Odin Visser and Charles Gateau, founders of the Rotterdam-based studio, claim to have created the "world's first plant-based aluminium dying process".
They have produced four bio-based pigment solutions that can be applied to aluminium through anodising, a surface treatment process that typically uses petroleum-based pigments.
Visser told Dezeen it was "the most complex issue" that Loop Loop had ever tackled.
"Natural pigments are being used more and more, but most of them are absolutely ineffective in the context of anodising," he explained.
"We had to take a deep dive into chemistry, using resources from research papers to AI chatbots in order to understand the underlying principles that decide if a pigment is going to work or not."
Visser and Gateau are on a mission to make the process of aluminium anodising more accessible to designers, makers and small-scale manufacturers. Currently, it is largely only used in mass production.
The long-term aim is to make their designs and recipes open source, so anyone could set up a production facility.
Their journey began with the Magic Colour Machine, unveiled during Milan design week in 2022. This mobile, custom-built machine was designed to allow anyone to apply colour gradients to aluminium components, wherever they are.
This new project, titled Local Colours, explores how the process could be made more sustainable.
"To find a way to produce the pigments for our Magic Colour Machine ourselves in a plant-based way helps us to further close the loop," said Visser.
The four dyes developed so far include a warm purple derived from dyer's alkanet flowers, a mustard yellow created with dyer's rocket flowers, a deep pink made using madder root and a bright gold produced with red onion.
Loop Loop has explored different techniques for applying these colours to metal with different effects.
As well as smooth gradients, the pigments can be used to create textural finishes.
"The finish depends on how the pigments are applied," explained Gateau, a Design Academy Eindhoven tutor with a background in material science.
"We can follow the standard practice of anodising and dip our pieces in a dye to obtain a uniform colour finish. In that sense, it is impossible to distinguish it from the industrial pigments," he told Dezeen.
"It is also possible to press plant parts directly onto the surface we wish to dye; all sorts of patterns can emerge."
The anodising process involves using an electric current to oxidise the aluminium, creating a porous surface that is able to absorb colour before being dipped into a water-based pigment solution.
Loop Loop's tests suggest that plant-based anodising finishes behave much the same as petroleum-based finishes, meaning they can be just as easily removed as added.
The main difference is that the colours react when exposed to direct sunlight.
"This is due to the molecular structure of the dyes, which is way more complex and diverse in the case of natural-based substances," said Gateau. "The colours have a life of their own."
Visser and Gateau have been growing their own plants for the dyes, supporting their commitment to localised production.

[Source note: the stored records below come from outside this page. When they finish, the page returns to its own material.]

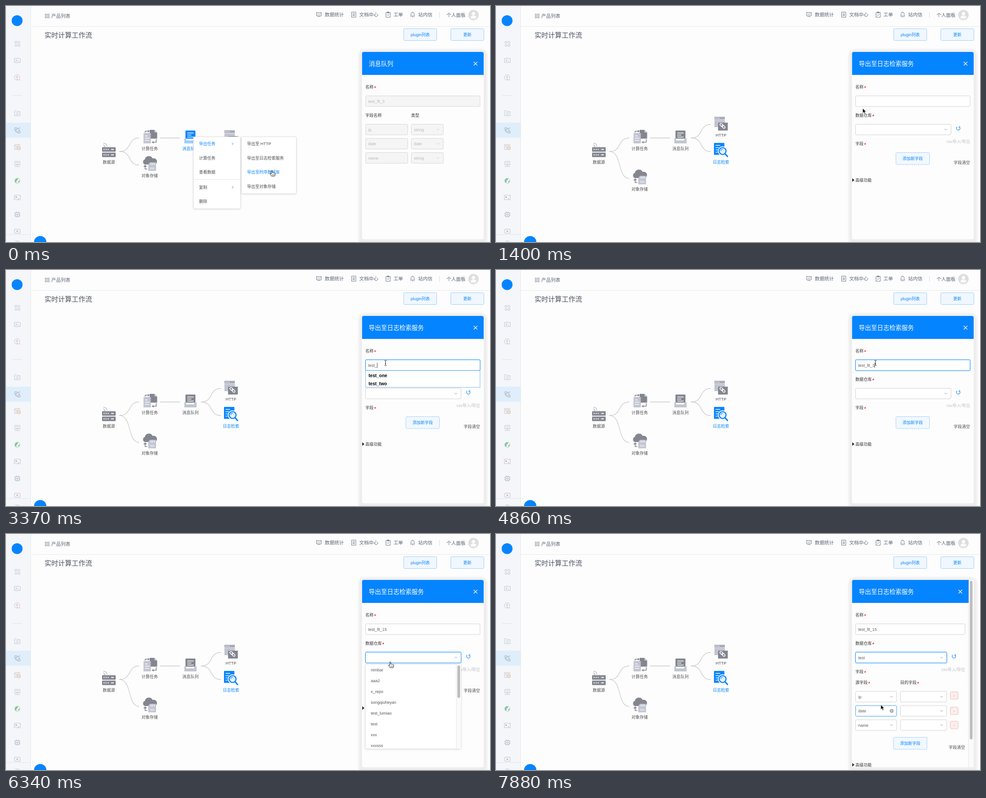
An HTML page for the animation above (8 s loop, 1068 px wide and 524 px high).

```html
<!DOCTYPE html>
<html lang="zh-CN">
<head>
<meta charset="utf-8">
<title>实时计算工作流</title>
<style>
html, body { margin: 0; width: 100%; height: 100%; overflow: hidden; background: #fdfdfd; }
svg { display: block; font-family: "Liberation Sans", "Noto Sans CJK SC", "Noto Sans CJK", sans-serif; }
text { white-space: pre; }
</style>
</head>
<body>
<svg width="1068" height="524" viewBox="0 0 1068 524">
  <defs>
    <filter id="soft" x="-10%" y="-10%" width="120%" height="120%"><feGaussianBlur stdDeviation="2"/></filter>
    <clipPath id="card"><rect x="785.5" y="102" width="268.5" height="416" rx="4"/></clipPath>
    <clipPath id="drop"><rect x="793" y="289.5" width="211" height="187.5"/></clipPath>
  </defs>
  <g id="page"></g>
  <g id="live"></g>
</svg>
<script>
const BLUE = '#0584ff', DARK = '#83868f', PALE = '#c2c5d1', INK = '#4a4a4a', LOOP = 8000;

// Drawing helpers; text and boxes are placed by their vertical centre.
const text = (x, y, s, c = INK, z = 9, a = 'start', w = 400) =>
  `<text x="${x}" y="${y + z * .37}" fill="${c}" font-size="${z}" text-anchor="${a}" font-weight="${w}">${s}</text>`;
const rect = (x, y, w, h, fill, stroke = 'none', r = 0, more = '') =>
  `<rect x="${x}" y="${y}" width="${w}" height="${h}" rx="${r}" fill="${fill}" stroke="${stroke}" ${more}/>`;
const line = (d, c, w = 1, fill = 'none', more = '') =>
  `<path d="${d}" stroke="${c}" stroke-width="${w}" fill="${fill}" ${more}/>`;
const fillPath = (d, c) => `<path d="${d}" fill="${c}"/>`;
const dot = (x, y, r, fill, stroke = 'none', w = 1) =>
  `<circle cx="${x}" cy="${y}" r="${r}" fill="${fill}" stroke="${stroke}" stroke-width="${w}"/>`;
const at = (x, y, s) => `<g transform="translate(${x} ${y})">${s}</g>`;
const arrow = (x, y, c = '#aaa', up = 1) => line(`M${x - 2.7} ${y - 1.4 * up}l2.7 2.8l2.7 -2.8`.replace(/2\.8/g, 2.8 * up).replace('--', ''), c, .9);
const next = (x, y, c) => line(`M${x - 1.3} ${y - 2.7}l2.7 2.7l-2.7 2.7`, c, .9);
const label = (x, y, s) => text(x, y, s, '#333') + text(x + s.length * 9 + 1.4, y + 2.1, '*', '#f0342c', 10, 'start', 700);
const shade = (x, y, w, h) => rect(x, y + 1, w, h, '#000', 'none', 3, 'opacity=".16" filter="url(#soft)"') + rect(x, y, w, h, '#fff', '#e2e2e2', 2);

function field(x, y, w, s = '', o = {}) {
  const glow = o.focus ? rect(x, y - 11.75, w, 23.5, 'none', '#b5dcff', 2.5, `stroke-width="3.4" opacity="${o.focus}"`) : '';
  const edge = o.focus || o.hover ? '#3a9eff' : o.off ? '#d6d6d6' : '#d2d2d2';
  return glow + rect(x, y - 11.75, w, 23.5, o.off ? '#f5f5f5' : '#fff', edge, 2) +
    text(x + 5.7, y, s, o.off ? '#b8b8b8' : '#5c5c5c');
}

const select = (x, y, w, s, o = {}) => field(x, y, w, s, o) +
  (o.hover
    ? dot(x + w - 11, y, 4.3, '#a9a9a9') + line(`M${x + w - 12.5} ${y - 1.5}l3 3m0 -3l-3 3`, '#fff', .9)
    : arrow(x + w - 11.3, y, o.off ? '#c4c4c4' : '#8c8c8c', o.open ? -1 : 1));

function sidebar() {
  const c = '#bfc4d0', red = '#e9a08c';
  const icons = [
    [84, line('M-5 -5.5h4v4h-4zM1.5 1.5h4v4h-4z', c) + dot(3.6, -3.5, 2.2, 'none', c) + dot(-3, 3.6, 2.2, 'none', c)],
    [121, line('M-6.5 -4.5h13v9h-13zM-3.5 2l1.5 -4l1.5 4M1 1.5h3M0 -6.5v2', c)],
    [159, dot(-.5, -.5, 6, 'none', c) + line('M4 5.5h3', c) + dot(-.5, -1.5, 1.5, 'none', red) + line('M-2 3h3', red)],
    [238, line('M-6 5.5v-11h4l1.5 2h6.500v9zM-3 -.5h6M-3 2.500h6', c)],
    [276, line('M-5.500 -5.5h5v4h-5zM1 2h5v4h-5zM0 -3.500h4v5M-3 -1v5h3.500M-6 1h3M3 -5.500h3', '#9faabc')],
    [313, line('M-6 -5.500h11v4M-6 -5.500v11h6M-6 -2.500h11M-3.500 0h4M-3.500 2.500h3', c) + dot(3.500, 3, 3.300, '#fdf3ea', '#e3a271') + line('M3.500 1.500v1.700h1.500', '#e3a271', .8)],
    [351, line('M-5.500 -6h11v8h-11zM-5.500 5.500h11M-3 -3h6', c) + line('M-2.500 0l2.500 1.500l2.500 -1.500', red)],
    [388, dot(0, 0, 6, '#edf6ef', '#b9c8c4') + fillPath('M-4.500 -3q4 -3 6 -2l-1 4l-3 1l1 3l-2 1.500q-3 -3 -1 -7.500zM2 1l3 -1q0 3 -3 4z', '#7fc596')],
    [425, line('M-6.500 -5h13v10h-13z', c) + rect(-4, -2, 3, 3, red) + line('M1 3h3', red)],
    [463, line('M-4.500 -4.500h9v9h-9zM-1.800 -1.800h3.600v3.600h-3.600zM-2 -6.500v2M2 -6.500v2M-2 4.500v2M2 4.500v2M-6.500 -2h2M-6.500 2h2M4.500 -2h2M4.500 2h2', '#aab1c0')],
    [500, line('M-6 -4.500h12v9h-12z', c) + fillPath('M-1.500 -2.200l4 2.200l-4 2.200z', red)]
  ];
  return rect(0, 0, 54, 524, '#f4f6fa') + rect(0, 259, 54, 33.5, '#dfeefa') + line('M54.5 0V524', '#e5e8ee') +
    line('M14 198.500H36', '#dfe2e8') + icons.map(([y, s]) => at(25, y, s)).join('') +
    rect(0, 507, 54, 17, '#f4f6fa') + line('M0 507.500H54', '#e0e4ea') +
    line('M21 520l3.500 3.500l-3.500 3.500M25.500 520l3.500 3.500l-3.500 3.500', '#a5abb8', .9) +
    dot(24.5, 32.5, 12, BLUE);
}

function topbar() {
  const c = '#626b7d', t = '#5a6375';
  const button = (x, s) => rect(x, 50.5, 73, 26, '#f0f7ff', '#9fceff', 2) + text(x + 36.5, 64, s, BLUE, 9, 'middle');
  return line('M55 45.500H1068', '#e7e8ea') +
    line('M86.500 17.800h3.300v3.300h-3.300zM92 17.800h3.300v3.300h-3.300zM86.500 23.200h3.300v3.300h-3.300zM92 23.200h3.300v3.300h-3.300z', '#7e8696', .9) +
    text(100, 22, '产品列表', t, 10.5) +
    line('M684.500 14.500h12M685.500 14.500v7.500h10v-7.500M688 24.500l2.500 -2.500l2.500 2.500M687.500 19.500l2 -2l1.800 1.500l2.200 -2.500', c, .9) +
    text(703.5, 19, '数据统计', t, 10.5) +
    line('M762.500 13.500h9.500v11.500h-9.500zM764.800 17h5M764.800 19.300h5M764.800 21.600h5', c, .9) +
    text(779.5, 19, '文档中心', t, 10.5) +
    line('M838.500 14.500h9.500v10.500h-9.500zM841.500 13h3.500v2.500h-3.500zM841 19.500l1.800 1.800l3 -3.300', c, .9) +
    text(855, 19, '工单', t, 10.5) +
    line('M892.500 22.500h9.500l-1.300 -1.800v-3.200a3.500 3.500 0 0 0 -7 0v3.200zM896 24.800h2.500M897.300 12.500v1.500', c, .9) +
    text(909.5, 19, '站内信', t, 10.5) + line('M956.500 14V26', '#d5d8de') +
    text(972, 20, '个人面板', t, 10.5) +
    dot(1031.5, 20, 11.5, '#dedede') + dot(1031.5, 17, 3.8, '#fff') + fillPath('M1024.500 26.500q1 -5 7 -5t7 5q-7 3 -14 0z', '#fff') +
    text(85, 64, '实时计算工作流', '#4c5260', 15) + button(877.5, 'plugin列表') + button(981.5, '更新') +
    dot(75.5, 524.5, 13.7, BLUE);
}

// Workflow nodes
const name = (x, y, s, c = '#4c4c4c') => text(x, y, s, c, 9, 'middle');

const source = [313.5, 325.5].map(y => rect(212, y, 30, 10, DARK, 'none', 1) +
    [216.5, 221, 225.5].map(x => dot(x, y + 5, 1.2, '#fff')).join('') + rect(232, y + 4, 6, 2, '#fff')).join('') +
  line('M217.500 310v3.500M214 308.500q4.500 0 4.500 4.500M214.500 304.500q8 0 8 7.500', PALE, 1.6) + name(227, 347, '数据源');

const compute = fillPath('M317 275h10.500l6 6v13.500h-16.500z', DARK) + fillPath('M327.500 275v6h6z', PALE) +
  rect(303.5, 282, 16, 23, PALE) + line('M306.500 288.500h6M306.500 293.500h10M306.500 298.500h10', '#fff', 1.6) +
  line('M307 281v-3h7M331.500 296v6.500h-7', DARK, 1.6) + fillPath('M313 275l4 3l-4 3zM325.500 299.500l-4 3l4 3z', DARK) +
  name(317, 317, '计算任务');

const queue = (on) => rect(396, 276.5, 22, 18, on ? BLUE : DARK, 'none', 1) +
  line('M400 282h14M400 286.500h9M400 291h14', '#fff', 1.5) +
  fillPath('M393.500 294h4v4.500h18v-4.500h5v11h-27z', on ? '#9bceff' : PALE) + name(407, 317, '消息队列', on ? BLUE : '#4c4c4c');

const storage = fillPath('M307 382a6 6 0 0 1 -.5 -11.500a9 9 0 0 1 17 -2a7 7 0 0 1 5 13.500z', DARK) +
  fillPath('M314 381l4 -4h13v19h-17z', PALE) + line('M320 379v4M323.500 379v4M327 379v4', '#fff', 1.4) +
  rect(317.5, 388, 10, 5, '#d8dae2') + line('M307 385v7h5', DARK, 1.7) + fillPath('M303 387l4 -4.500l4 4.500z', DARK) +
  name(317, 407, '对象存储');

const http = rect(482, 246, 23, 23, PALE, 'none', 1) + rect(482, 246, 23, 6, '#a9acb8', 'none', 1) +
  [485, 488.5, 492].map(x => dot(x, 249, 1, '#fff')).join('') + line('M482 252.500h23', '#fff', .8) +
  rect(490, 259, 21.5, 17.5, DARK) +
  at(499.5, 266, '<g transform="rotate(42)">' + rect(-6.5, -2.3, 7.5, 4.6, 'none', '#fff', 2.3, 'stroke-width="1.5"') +
    rect(-.5, -2.3, 7.5, 4.6, 'none', '#fff', 2.3, 'stroke-width="1.5"') + '</g>') + name(496.5, 287, 'HTTP');

const search = rect(481, 304, 23, 26.5, BLUE, 'none', 1) + line('M484.500 309.500h10M484.500 314.500h7M484.500 319.500h5M484.500 324.500h5', '#fff', 1.5) +
  dot(500, 322, 10.5, '#fdfdfd') + dot(500, 322, 7.6, '#e2f1ff', BLUE, 2.4) + line('M505.500 328l6 7', BLUE, 3) +
  line('M496 322a4 4 0 0 1 4 -4', BLUE, 1.3) + name(496.5, 347, '日志检索', BLUE);

const link = (x1, y1, x2, y2) => line(`M${x1} ${y1}C${x1 + 29} ${y1} ${x2 - 27} ${y2} ${x2} ${y2}`, '#cbcbcb', 1.3);

function flow(split) {
  const low = split ? 0 : -30, top = split ? 0 : 30;
  return link(250, 323, 294, 293) + link(250, 323, 294, 383 + low) + link(340, 293, 384, 293) +
    link(430, 293, 474, 263 + top) + (split ? link(430, 293, 474, 323) + search : '') +
    source + compute + queue(!split) + at(0, low, storage) + at(0, top, http);
}

function menus(hover) {
  const sub = ['导出至 HTTP', '导出至日志检索服务', '导出至时序数据库', '导出至对象存储'];
  return shade(413.5, 290.5, 104, 159.5) + text(426, 306, '导出任务', BLUE) + next(500, 306, BLUE) +
    text(426, 337.5, '计算任务') + text(426, 369, '查看数据') + line('M414 385.500H517', '#e4e4e4') +
    text(426, 402.5, '复制') + next(500, 402.5, '#666') + text(426, 434, '删除') +
    shade(519.5, 290.5, 121, 126) +
    sub.map((s, i) => text(532, 306 + i * 31.5, s, i === hover ? BLUE : INK)).join('');
}

// Side panel
function queueForm() {
  const rows = [['ip', 'string'], ['date', 'date'], ['name', 'string']];
  return label(793, 180, '名称') + field(793.5, 211.3, 252.5, 'test_llt_3', { off: 1 }) +
    text(793, 243, '字段名称', '#333') + text(894, 243, '类型', '#333') +
    rows.map(([a, b], i) => field(793.5, 274.3 + i * 31.5, 93, a, { off: 1 }) +
      select(894.5, 274.3 + i * 31.5, 70.5, b, { off: 1 })).join('');
}

function exportForm(s) {
  const side = s.rows ? 11 : 0, q = s.rows ? 9.5 : 0, drop = s.rows ? 126 : 0;
  const caretX = 799.6 + s.caretAt;
  const rows = !s.rows ? '' : label(793, 330, '源字段') + label(892, 330, '目的字段') +
    ['ip', 'date', 'name'].map((n, i) => {
      const y = 361.3 + i * 31.5, m = y - (i ? 0 : 2.5);
      return select(793.5, y, 90.5, n, { hover: Math.abs(s.y - y) < 14 }) + select(892.5, y, 102, '') +
        rect(1002.5, m - 8.5, 17, 16.5, '#fdeeee', '#f0b9b9', 2) + text(1011, m, '-', '#e5534b', 9, 'middle');
    }).join('');
  const lower = label(793, 243, '数据仓库') +
    select(793.5, 274.3, 210.5 - q, s.repo, { focus: s.pick, open: s.list === 1 }) +
    at(1020 - q, 271.5, line('M2.800 -2.800A4 4 0 1 1 -2.500 -3M3.200 -5v2.800h-2.800', BLUE, 1.1)) +
    label(793, 306, '字段') + text(1046 - side, 300.5, 'csv导入/导出', '#bcbfc6', 9, 'end') + rows +
    rect(882.5 - side / 2, 325.5 + drop, 74, 26.5, '#f1f8ff', '#74b8fb', 2, 'stroke-dasharray="2.4 1.6"') +
    text(919.5 - side / 2, 339 + drop, '添加新字段', BLUE, 9, 'middle') +
    text(1046 - side, 348 + drop, '字段清空', INK, 9, 'end') +
    fillPath(`M786 ${382.5 + drop}l5 4l-5 4z`, '#333') + text(793, 387 + drop, '高级功能', '#333');
  return label(793, 180, '名称') + at(0, s.value === 't' ? 13.5 : 0, lower) +
    field(793.5, 211.3, 252.5 - side, s.value, { focus: s.type }) +
    (s.caret ? line(`M${caretX} 206V217`, '#333', .9) : '') +
    (s.hints.length ? rect(793.5, 223.5, 252.5, s.hints.length * 18 + 1, '#fff', '#7db9ee') +
      s.hints.map((h, i) => text(800, 234 + i * 18, h, '#000', 10, 'start', 700)).join('') : '');
}

function repoList(s) {
  const names = ['nimbar', 'aaa2', 'x_repo', 'songqiuheyan', 'test_lumiao', 'test', 'xxx', 'xxxsss'];
  const hover = Math.floor((s.y - 289.5) / 24);
  return `<g opacity="${s.list}">` + shade(793, 289.5, 211, 187.5) + '<g clip-path="url(#drop)">' +
    names.map((n, i) => (i === hover ? rect(793, 289.5 + i * 24, 200, 24, '#e8f4fd') : '') +
      text(805, 301.5 + i * 24, n, '#555')).join('') +
    rect(993.5, 289, 11, 189, '#fafafa', '#e6e6e6') + rect(996, 292, 6, 72, '#bdbdbd', 'none', 3) + '</g></g>';
}

function panel(s) {
  const w = s.rows ? 257.5 : 268.5, x = s.rows ? 1024.5 : 1036;
  return rect(778, 96, 284, 440, '#000', 'none', 14, 'opacity=".06" filter="url(#soft)"') +
    '<g clip-path="url(#card)">' + rect(785, 102, 270, 417, '#fdfdfd') + rect(785.5, 102, w, 51, BLUE) +
    text(800.5, 128, s.menu ? '消息队列' : '导出至日志检索服务', '#fff', 13.5) +
    line(`M${x - 4} 124l8 8m0 -8l-8 8`, '#fff', 1.2) + (s.menu ? queueForm() : exportForm(s)) +
    (s.rows ? rect(1043, 102, 11, 416, '#fafafa') + line('M1042.500 153V518', '#e6e6e6') + rect(1045.5, 104, 6, 352, '#bdbdbd', 'none', 3) : '') +
    '</g>' + (s.list ? repoList(s) : '');
}

const cursors = {
  hand: line('M-1.200 1a1.100 1.100 0 0 1 2.200 0V5q2 -.9 2.400 .4q1.800 -.6 2.200 .6q1.800 -.3 1.800 1.200v2.400q0 1.300 -1 3.200H-.6q-1 -2.300 -3.200 -4.400q-.7 -1.600 1.100 -1.400l1.500 1.300z', '#222', 1, '#fff') +
    line('M1.300 8.500v2.500M3.300 8.500v2.500M5.200 8.500v2.500', '#222', .7),
  arrow: line('M0 0V11l2.500 -2.300l1.900 4.300l2 -.9l-1.900 -4.100h3.500z', '#fff', .8, '#111'),
  beam: line('M-2.500 -5.500q2.500 0 2.500 1.500v8q0 1.500 -2.500 1.500M2.500 -5.500q-2.500 0 -2.500 1.500M2.500 5.500q-2.500 0 -2.500 -1.500M-1.200 1.500h2.400', '#222', 1)
};

// Time tracks: each entry holds until the next one.
const pointer = [
  [0, 'hand', 586.5, 365], [140, 'hand', 586, 354], [350, 'hand', 585, 341], [800, 'arrow', 585, 341],
  [960, 'arrow', 622, 322], [1110, 'arrow', 700, 282], [1250, 'arrow', 770, 249], [1400, 'arrow', 809, 227],
  [1550, 'beam', 829, 212], [1750, 'beam', 837.5, 206.5], [5160, 'beam', 840, 214], [5300, 'arrow', 843, 246],
  [5450, 'arrow', 846, 292], [5600, 'arrow', 848, 308], [5740, 'hand', 849, 284], [5890, 'hand', 850, 271],
  [6340, 'hand', 848, 284], [6500, 'hand', 844, 318], [6650, 'hand', 838, 358], [6810, 'hand', 832, 396],
  [6960, 'hand', 828, 420], [7110, 'hand', 827, 426], [7560, 'hand', 830, 420], [7730, 'hand', 842, 398], [7880, 'arrow', 849, 379]
];
const typed = [[0, ''], [2630, 't'], [2780, 'te'], [2920, 'test'], [3370, 'test_'], [3520, 'test_l'], [3660, 'test_ll'],
  [3810, 'test_llt'], [4260, 'test_llt_'], [4860, 'test_llt_1'], [5010, 'test_llt_15']];
const caret = [[0, 0], [1900, 1], [2330, 0], [2630, 1], [5300, 0]];
const typeGlow = [[0, 0], [1900, .5], [2040, 1], [6040, 0]];
const pickGlow = [[0, 0], [6040, .5], [6190, 1]];
const listFade = [[0, 0], [6040, .5], [6190, 1], [7260, .4], [7410, 0]];
const hold = (track, t) => track.filter(k => k[0] <= t).pop();

const widths = { t: .278, e: .556, s: .5, _: .556, l: .222, 1: .556, 5: .556 };
const measure = s => [...s].reduce((n, c) => n + widths[c] * 9, 0);

function stateAt(t) {
  const [, kind, x, y] = hold(pointer, t), value = hold(typed, t)[1];
  const all = ['T_ClientGameStartInfo', 'test_one', 'test_two'];
  return {
    kind, x, y, value, menu: t < 800, rows: t >= 7410,
    caret: hold(caret, t)[1], caretAt: measure(value), type: hold(typeGlow, t)[1],
    pick: hold(pickGlow, t)[1], list: hold(listFade, t)[1], repo: t >= 7260 ? 'test' : '',
    hints: value ? all.filter(h => h.toLowerCase().startsWith(value)) : []
  };
}

const live = document.getElementById('live');
let last = '';
function draw() {
  const s = stateAt(performance.now() % LOOP), key = JSON.stringify(s);
  if (key !== last) {
    last = key;
    live.innerHTML = flow(!s.menu) + panel(s) +
      (s.menu ? menus(Math.floor((s.y - 290) / 31.5)) : '') + at(s.x, s.y, cursors[s.kind]);
  }
  requestAnimationFrame(draw);
}
document.getElementById('page').innerHTML = rect(0, 0, 1068, 524, '#fdfdfd') + sidebar() + topbar();
draw();
</script>
</body>
</html>
```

Once the recipes are made open source, they hope to encourage others to do the same. The ambition is to launch a platform that makes this possible in 2024.
"It's still at an early stage, but we envision an ecosystem of designers, researchers and makers sharing the outcomes of work in the field of circular products and service systems," added Visser.
Other designers exploring the possibilities of plant-based pigments include Nienke Hoogvliet, who has launched a brand working with seaweed-based textile dyes, and Studio Agne, which has created textile dye from biowaste.